> _TASK TO COMPLETE_: Copy each line from the data that has the word "function" in it.

> _MATERIAL PROVIDED_:
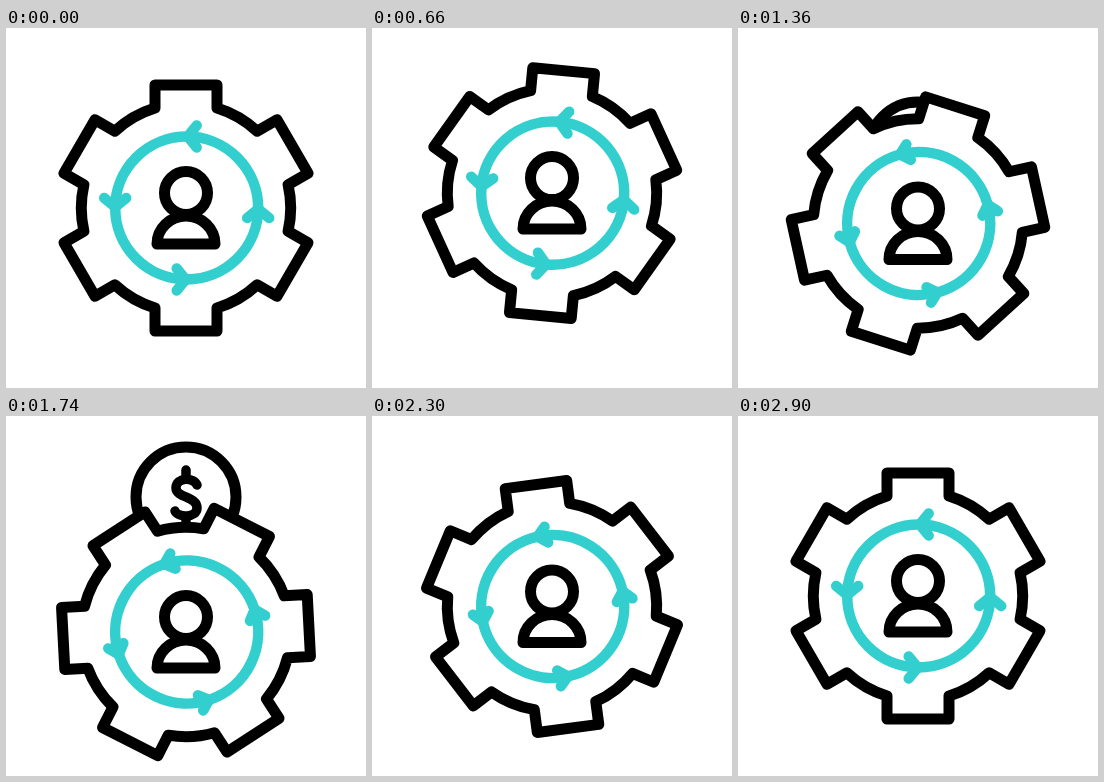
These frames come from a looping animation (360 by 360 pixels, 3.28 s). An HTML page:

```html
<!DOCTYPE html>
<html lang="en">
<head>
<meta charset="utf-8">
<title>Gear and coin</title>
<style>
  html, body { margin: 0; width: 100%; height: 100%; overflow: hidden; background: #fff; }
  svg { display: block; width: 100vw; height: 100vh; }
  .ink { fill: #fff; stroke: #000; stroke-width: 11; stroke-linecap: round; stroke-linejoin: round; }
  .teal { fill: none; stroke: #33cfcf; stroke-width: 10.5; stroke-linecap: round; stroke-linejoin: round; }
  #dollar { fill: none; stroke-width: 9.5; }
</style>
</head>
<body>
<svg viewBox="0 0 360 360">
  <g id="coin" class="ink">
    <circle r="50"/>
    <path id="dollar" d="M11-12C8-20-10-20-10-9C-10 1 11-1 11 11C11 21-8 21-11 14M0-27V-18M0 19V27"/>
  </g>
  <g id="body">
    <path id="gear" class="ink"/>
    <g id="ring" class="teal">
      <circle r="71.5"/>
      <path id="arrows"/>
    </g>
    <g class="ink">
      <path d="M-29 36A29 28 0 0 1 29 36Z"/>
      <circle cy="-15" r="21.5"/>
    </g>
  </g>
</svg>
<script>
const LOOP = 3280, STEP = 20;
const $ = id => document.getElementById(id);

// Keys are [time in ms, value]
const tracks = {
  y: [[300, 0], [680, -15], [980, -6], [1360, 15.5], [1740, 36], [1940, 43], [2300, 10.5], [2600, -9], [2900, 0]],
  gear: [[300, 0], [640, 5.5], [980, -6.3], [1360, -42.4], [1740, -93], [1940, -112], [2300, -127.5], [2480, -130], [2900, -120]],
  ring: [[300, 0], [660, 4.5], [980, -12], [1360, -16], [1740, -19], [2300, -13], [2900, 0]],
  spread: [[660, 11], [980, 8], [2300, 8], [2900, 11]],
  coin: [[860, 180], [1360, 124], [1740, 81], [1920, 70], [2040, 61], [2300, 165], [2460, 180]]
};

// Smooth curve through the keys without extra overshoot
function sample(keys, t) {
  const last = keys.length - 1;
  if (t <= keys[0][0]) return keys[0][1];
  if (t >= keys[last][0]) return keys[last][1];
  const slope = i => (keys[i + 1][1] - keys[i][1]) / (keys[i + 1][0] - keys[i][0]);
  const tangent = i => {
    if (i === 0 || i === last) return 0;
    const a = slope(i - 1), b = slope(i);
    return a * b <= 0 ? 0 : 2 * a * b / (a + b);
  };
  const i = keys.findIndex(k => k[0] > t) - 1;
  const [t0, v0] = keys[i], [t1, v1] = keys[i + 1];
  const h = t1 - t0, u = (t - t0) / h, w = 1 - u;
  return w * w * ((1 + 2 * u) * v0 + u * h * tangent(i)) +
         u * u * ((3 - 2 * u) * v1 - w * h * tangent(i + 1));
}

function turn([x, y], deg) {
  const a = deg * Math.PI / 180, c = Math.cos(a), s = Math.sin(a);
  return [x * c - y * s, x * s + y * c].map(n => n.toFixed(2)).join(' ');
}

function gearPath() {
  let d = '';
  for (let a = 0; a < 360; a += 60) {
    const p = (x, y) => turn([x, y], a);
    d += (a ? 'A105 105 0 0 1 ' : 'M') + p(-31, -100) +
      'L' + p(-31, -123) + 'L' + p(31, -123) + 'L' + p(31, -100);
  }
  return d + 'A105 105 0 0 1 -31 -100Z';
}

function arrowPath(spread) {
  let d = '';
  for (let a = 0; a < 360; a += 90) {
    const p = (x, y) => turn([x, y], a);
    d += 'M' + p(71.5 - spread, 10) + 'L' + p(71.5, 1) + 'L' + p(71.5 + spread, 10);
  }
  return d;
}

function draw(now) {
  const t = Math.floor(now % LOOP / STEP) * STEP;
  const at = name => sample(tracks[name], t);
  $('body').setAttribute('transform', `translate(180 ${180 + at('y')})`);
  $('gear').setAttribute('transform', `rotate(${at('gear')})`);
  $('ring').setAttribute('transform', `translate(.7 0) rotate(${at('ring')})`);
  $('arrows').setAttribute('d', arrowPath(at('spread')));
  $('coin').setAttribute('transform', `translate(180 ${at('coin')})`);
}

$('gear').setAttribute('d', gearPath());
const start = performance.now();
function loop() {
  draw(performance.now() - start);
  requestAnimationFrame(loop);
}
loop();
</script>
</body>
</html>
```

> _EXERCISE RESULT_:
function sample(keys, t) {
function turn([x, y], deg) {
function gearPath() {
function arrowPath(spread) {
function draw(now) {
function loop() {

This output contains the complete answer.